### Assigned task
Where the records below show the word "white" in a line, please copy that line.

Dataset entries
============

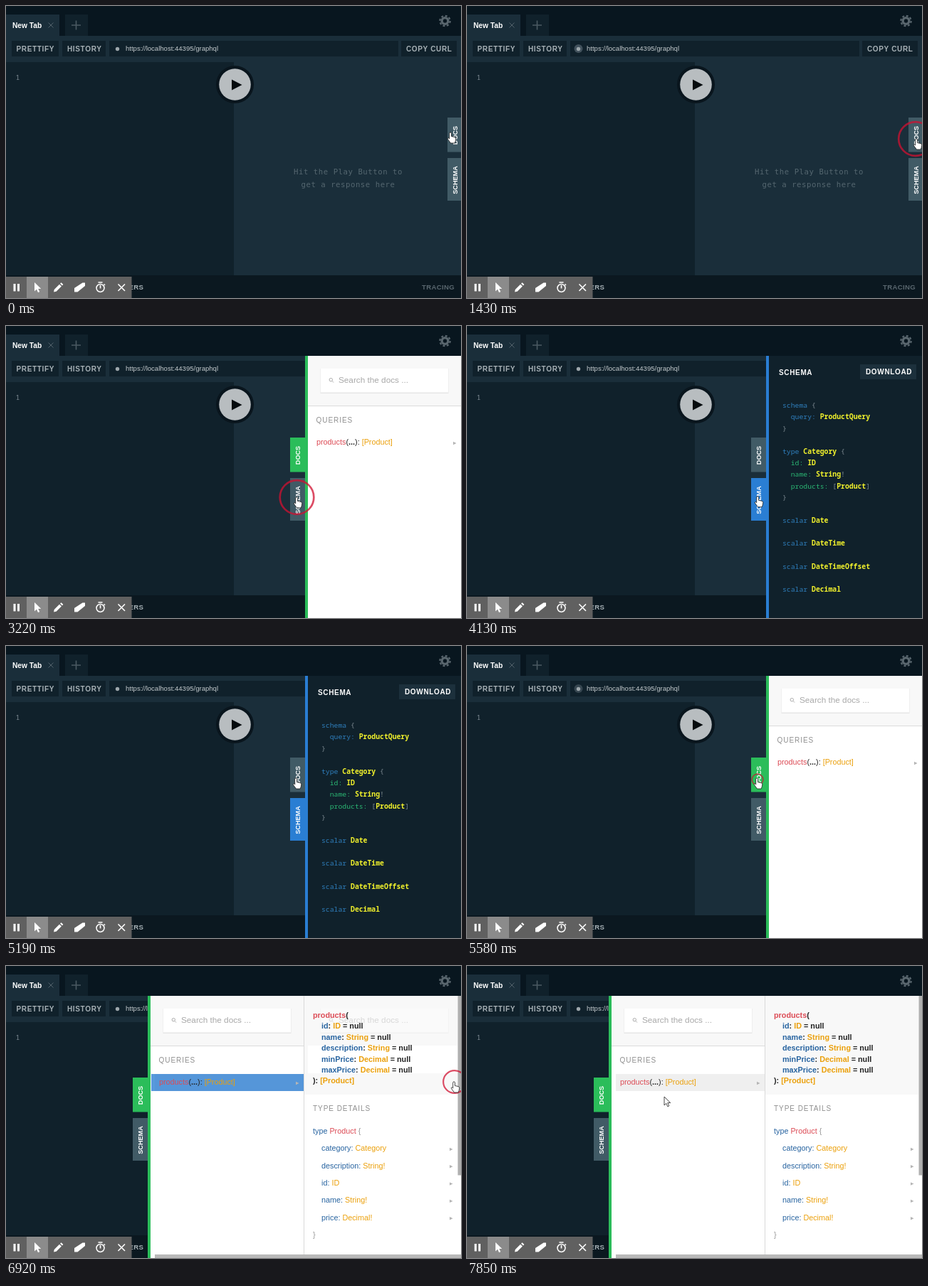
Write an HTML page that moves like this. It is 639 px wide and 411 px high and loops after 8 s.

```html
<!DOCTYPE html>
<html lang="en">
<head>
<meta charset="utf-8">
<title>API playground</title>
<style>
html, body { margin: 0; width: 100%; height: 100%; overflow: hidden; background: #08161f; }
svg { display: block; width: 639px; height: 411px; }
text { font: 10.8px "Liberation Sans", Arial, sans-serif; fill: #999; white-space: pre; }
text.btn { font-size: 10px; font-weight: bold; letter-spacing: .65px; fill: #a6b0b5; }
text.white { fill: #fff; }
text.foot { font-size: 9.6px; font-weight: bold; letter-spacing: .35px; fill: #59666e; }
text.tab { font-size: 9.1px; font-weight: bold; fill: #fff; text-anchor: middle; }
text.hint { font: 10.6px "DejaVu Sans Mono", monospace; letter-spacing: .57px; fill: #556770; text-anchor: middle; }
text.code { font: 9.78px "Noto Sans Mono", "DejaVu Sans Mono", monospace; fill: #7d8a92; }
text.head { font-size: 10px; letter-spacing: .95px; fill: #8f8f8f; }
text.search { font-size: 11.75px; fill: #a8a8a8; }
text.bold { font-weight: bold; }
.kw { fill: #2f7fbd; }
.prop { fill: #2bb673; }
.name { fill: #f2f22c; font-weight: bold; }
.field { fill: #2864a0; }
.type { fill: #eba00c; }
.query { fill: #dc4b55; }
.dark { fill: #222; }
.hover text, .hover tspan, .hover path { fill: #fff; }
</style>
</head>
<body>
<svg viewBox="0 0 639 411">
  <rect width="639" height="411" fill="#08161f"/>
  <path d="M0 12H75V42H639V379H0z" fill="#1a2e3a"/>
  <path d="M83 12h32v30h-32z" fill="#10212b"/>
  <text x="9" y="30.5" class="bold white" style="font-size:10.2px">New Tab</text>
  <path d="M59.5 23.500l7 7m0-7l-7 7" stroke="#53626b"/>
  <path d="M92 27h13m-6.500-6.500v13" stroke="#4b5a63" stroke-width="1.6"/>
  <g fill="none" stroke="#59666e">
    <circle cx="616.500" cy="21" r="4.400" stroke-width="3.400"/>
    <circle cx="616.500" cy="21" r="7.200" stroke-width="2.200" stroke-dasharray="3 2.655"/>
  </g>

  <path d="M8 49h66v22h-66zM79 49h61v22h-61zM145 49h406v22h-406zM555 49h78v22h-78zM0 79H320V379H0z" fill="#10212b"/>
  <text x="14.500" y="63.500" class="btn">PRETTIFY</text>
  <text x="86" y="63.500" class="btn">HISTORY</text>
  <text x="562" y="63.500" class="btn">COPY CURL</text>
  <circle id="halo" cx="156.500" cy="60" r="6" fill="#44545e"/>
  <circle cx="156.500" cy="60.500" r="2.700" fill="#9da7ac"/>
  <text x="168" y="63.300" style="font-size:9.55px;fill:#c3cacd">https://localhost:44395/graphql</text>

  <text x="13.500" y="104" class="code">1</text>
  <rect id="caret" x="31" y="94" width="1.500" height="17" fill="#84929a"/>
  <text x="480.500" y="237" class="hint">Hit the Play Button to</text>
  <text x="480.500" y="255" class="hint">get a response here</text>
  <circle cx="321.500" cy="110.500" r="26.500" fill="#09151d"/>
  <circle cx="321.500" cy="110.500" r="22.300" fill="#b8bdc0"/>
  <path d="M317 103.500L331.500 111L317 118.500z" fill="#060b0e"/>

  <rect y="379" width="639" height="32" fill="#0b1820"/>
  <text x="172.500" y="398.500" class="foot" style="fill:#a6b0b5">ERS</text>
  <text x="584" y="398.500" class="foot">TRACING</text>

  <g id="drawer">
    <g id="tabs">
      <rect id="docsTab" x="620" y="157" width="21" height="48.500"/>
      <rect id="schemaTab" x="620" y="214" width="21" height="60"/>
      <text class="tab" transform="translate(633.500 182)rotate(-90)">DOCS</text>
      <text class="tab" transform="translate(633.500 245)rotate(-90)">SCHEMA</text>
    </g>
    <rect id="edge" x="641" y="42" width="4" height="369"/>
    <g id="docs"></g>
    <g id="schema"></g>
  </g>

  <g id="recorder" fill="#fff">
    <rect y="381" width="176.500" height="30" fill="#606060"/>
    <rect x="29" y="381" width="30" height="30" fill="#8b8b8b"/>
    <path d="M10.500 391h3v10.500h-3zM16 391h3v10.500h-3z"/>
    <path d="M40 389v12.500l3-2.700 2 4.500 2.200-1-2-4.300h4z"/>
    <path d="M67 402.500l.8-3.600 7.200-7.200 2.900 2.900-7.200 7.200zM76 390.700l1.500-1.500 2.900 2.900-1.500 1.500z"/>
    <path d="M96 397l11.500-7.500h3.500v4.500l-10.500 8.500h-4.500z"/>
    <path d="M157.500 391.500l9.500 9.500m0-9.500l-9.500 9.500M129.500 389h6M132.500 393v4.500M137.500 391.500l1.500 1.500" fill="none" stroke="#fff" stroke-width="1.600"/>
    <circle cx="132.500" cy="397" r="5.500" fill="none" stroke="#fff" stroke-width="1.500"/>
  </g>

  <circle id="ring" fill="none" stroke="#d01030" stroke-opacity=".75"/>
  <path id="cursor" stroke="#1b1b1b" stroke-width=".8" fill="#fff"/>
</svg>
<script>
const $ = id => document.getElementById(id);
const span = (cls, s) => `<tspan class="${cls}">${s}</tspan>`;
const text = (x, y, s, cls = "") => `<text x="${x}" y="${y}" class="${cls}">${s}</text>`;
const rect = (x, y, w, h, fill, extra = "") =>
  `<rect x="${x}" y="${y}" width="${w}" height="${h}" fill="${fill}" ${extra}/>`;
const more = (x, y) => `<path d="M${x - 2} ${y - 2.2}l4.500 2.200-4.500 2.200z" fill="#b5b5b5"/>`;
const show = (id, on) => $(id).style.display = on ? "" : "none";

const searchBox = x =>
  rect(x - .5, 60, 180, 35, "#e6e6e6") + rect(x, 60, 179, 33.5, "#fff") +
  `<path d="M${x + 16} 77.500l2 2" stroke="#aaa"/><circle cx="${x + 14.3}" cy="75.700" r="2.200" fill="none" stroke="#aaa"/>` +
  text(x + 25, 80.3, "Search the docs ...", "search");

// The drawer is laid out just past the right edge and slides left as it opens.
const args = [["id", "ID"], ["name", "String"], ["description", "String"], ["minPrice", "Decimal"], ["maxPrice", "Decimal"]];
const fields = [["category", "Category"], ["description", "String!"], ["id", "ID"], ["name", "String!"], ["price", "Decimal!"]];
$("docs").innerHTML =
  rect(645, 42, 440, 369, "#fff") +
  rect(645, 42, 215, 70, "#f8f8f8") + rect(645, 112, 215, 1, "#dcdcdc") +
  searchBox(663) + text(656.5, 135.6, "QUERIES", "head") +
  rect(651, 152, 209, 24, "#efefef", 'id="active"') + rect(646, 152, 214, 24, "#2a7ed3", 'id="hot"') +
  `<g id="row">${text(657, 167.3, span("query", "products") + span("dark", "(<tspan font-weight='bold'>...</tspan>): ") + span("type", "[Product]"))}${more(851, 165)}</g>` +
  rect(860, 42, 1, 369, "#d9d9d9") + rect(861, 42, 215, 139, "#f8f8f8") +
  `<g id="ghost">${rect(866, 112, 210, 39, "#fff")}<g opacity=".4">${searchBox(884)}</g></g>` +
  text(873, 72.5, span("query", "products") + span("dark", "("), "bold") +
  args.map(([n, t], i) => text(885, 88 + i * 15.5,
    span("field", n) + span("dark", ": ") + span("type", t) + span("dark", " = null"), "bold")).join("") +
  text(873, 165.3, span("dark", "): ") + span("type", "[Product]"), "bold") +
  text(873, 204, "TYPE DETAILS", "head") +
  text(873, 236, span("field", "type ") + span("query", "Product") + " {") +
  fields.map(([n, t], i) => text(885, 260.3 + i * 24.3, span("field", n + ": ") + span("type", t)) +
    (t === "ID" ? "" : "") + more(1067, 258 + i * 24.3)).join("") +
  text(873, 382, "}") +
  rect(1076.5, 42, 5, 252.5, "#b0b0b0") + rect(651, 406, 432, 5, "#b9b9b9", 'id="scroll"');

const lines = [
  [0, span("kw", "schema") + " {"], [1, span("kw", "query: ") + span("name", "ProductQuery"), 1], [2, "}"],
  [4, span("kw", "type ") + span("name", "Category") + " {"],
  [5, span("prop", "id: ") + span("name", "ID"), 1],
  [6, span("prop", "name: ") + span("name", "String") + "!", 1],
  [7, span("prop", "products: ") + "[" + span("name", "Product") + "]", 1], [8, "}"],
  ...["Date", "DateTime", "DateTimeOffset", "Decimal"].map((n, i) => [10 + 2 * i, span("kw", "scalar ") + span("name", n)])
];
$("schema").innerHTML =
  rect(645, 42, 216, 369, "#10212b") + text(659, 69.3, "SCHEMA", "btn white") +
  rect(773, 54, 79, 21, "#1c303c") + text(781, 67.7, "DOWNLOAD", "btn white") +
  lines.map(([n, s, indent = 0]) => text(664 + indent * 11.74, 115.3 + n * 16.18, s, "code")).join("");

// time, x, y of the pointer tip
const path = [
  [0, 623, 178], [130, 624, 177], [1170, 624, 177], [1300, 630, 187], [1850, 630, 187],
  [1990, 616, 187], [2140, 486, 187], [2290, 423, 200], [2440, 415, 212], [2700, 407, 240],
  [2830, 407, 240], [2960, 406, 241], [3220, 407, 241], [4000, 407, 240], [4540, 407, 239],
  [5100, 406, 186], [5650, 406, 186], [6100, 541, 163], [6250, 541, 163], [6380, 612, 164],
  [6530, 628, 163], [7200, 628, 163], [7330, 570, 195], [7460, 420, 213], [7590, 310, 198],
  [7720, 277, 184], [8000, 277, 184]
];
// press, release, shrink time, x, y
const clicks = [
  [1250, 1430, 130, 630, 187], [3100, 3220, 130, 408.5, 241],
  [5260, 5450, 195, 408, 188], [6600, 6855, 195, 630, 163]
];
const hand = "M-.3 1.300a1.400 1.400 0 0 1 2.800 0V5.500l4.500 1q2 .5 1.800 2.500l-.7 3.500-1 2.500H1.500L-2.500 9.500q-.8-1.600.9-1.700L-.3 9z";
const arrow = "M0 0V12l2.800-2.600 2 4.400 2-.9-2-4.300h3.900z";
const clamp = v => Math.max(0, Math.min(1, v));

function pointer(t) {
  const i = path.findIndex(k => k[0] > t);
  const [t0, x0, y0] = path[i - 1], [t1, x1, y1] = path[i];
  const p = (t - t0) / (t1 - t0);
  return [x0 + (x1 - x0) * p, y0 + (y1 - y0) * p];
}

function drawRing(t) {
  const click = clicks.find(([down, up, fall]) => t >= down && t < up + fall);
  show("ring", click);
  if (!click) return;
  const [down, up, fall, x, y] = click;
  const size = clamp((t - down) / 120) * clamp(1 - (t - up) / fall);
  const ring = $("ring");
  ring.setAttribute("cx", x);
  ring.setAttribute("cy", y);
  ring.setAttribute("r", 24 * size);
  ring.setAttribute("stroke-width", 1 + 1.7 * size);
}

function draw(t) {
  const open = t >= 1560, wide = t >= 6920;
  const schema = t >= 3350 && t < 5500;
  const [x, y] = pointer(t);
  const hover = open && !schema && !wide && x > 424 && y > 152 && y < 176;

  $("drawer").setAttribute("transform", `translate(${wide ? -442 : open ? -221 : 0} 0)`);
  $("docsTab").setAttribute("fill", open && !schema ? "#2bbd5a" : "#415b66");
  $("schemaTab").setAttribute("fill", schema ? "#2a7ed3" : "#415b66");
  $("edge").setAttribute("fill", schema ? "#2a7ed3" : "#2bbd5a");
  show("schema", schema);
  show("active", wide);
  show("scroll", wide);
  show("ghost", t >= 6920 && t < 7050);
  $("hot").setAttribute("opacity", hover ? 1 : wide ? .78 * clamp(1 - (t - 6920) / 230) : 0);
  $("row").setAttribute("class", hover ? "hover" : "");

  show("caret", t >= 390 && t < 910);
  $("halo").setAttribute("opacity", Math.sin(Math.PI * clamp((t % 2000 - 1250) / 450)));

  const isArrow = t > 7050 || t > 1900 && x > 424 && !hover && !wide;
  $("cursor").setAttribute("d", isArrow ? arrow : hand);
  $("cursor").setAttribute("transform", `translate(${x} ${y})`);
  drawRing(t);
}

const start = performance.now();
(function loop() {
  draw((performance.now() - start) % 8000);
  requestAnimationFrame(loop);
})();
</script>
</body>
</html>
```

============

### Task solution
text { font: 10.8px "Liberation Sans", Arial, sans-serif; fill: #999; white-space: pre; }
text.white { fill: #fff; }
  <text x="9" y="30.5" class="bold white" style="font-size:10.2px">New Tab</text>
  rect(645, 42, 216, 369, "#10212b") + text(659, 69.3, "SCHEMA", "btn white") +
  rect(773, 54, 79, 21, "#1c303c") + text(781, 67.7, "DOWNLOAD", "btn white") +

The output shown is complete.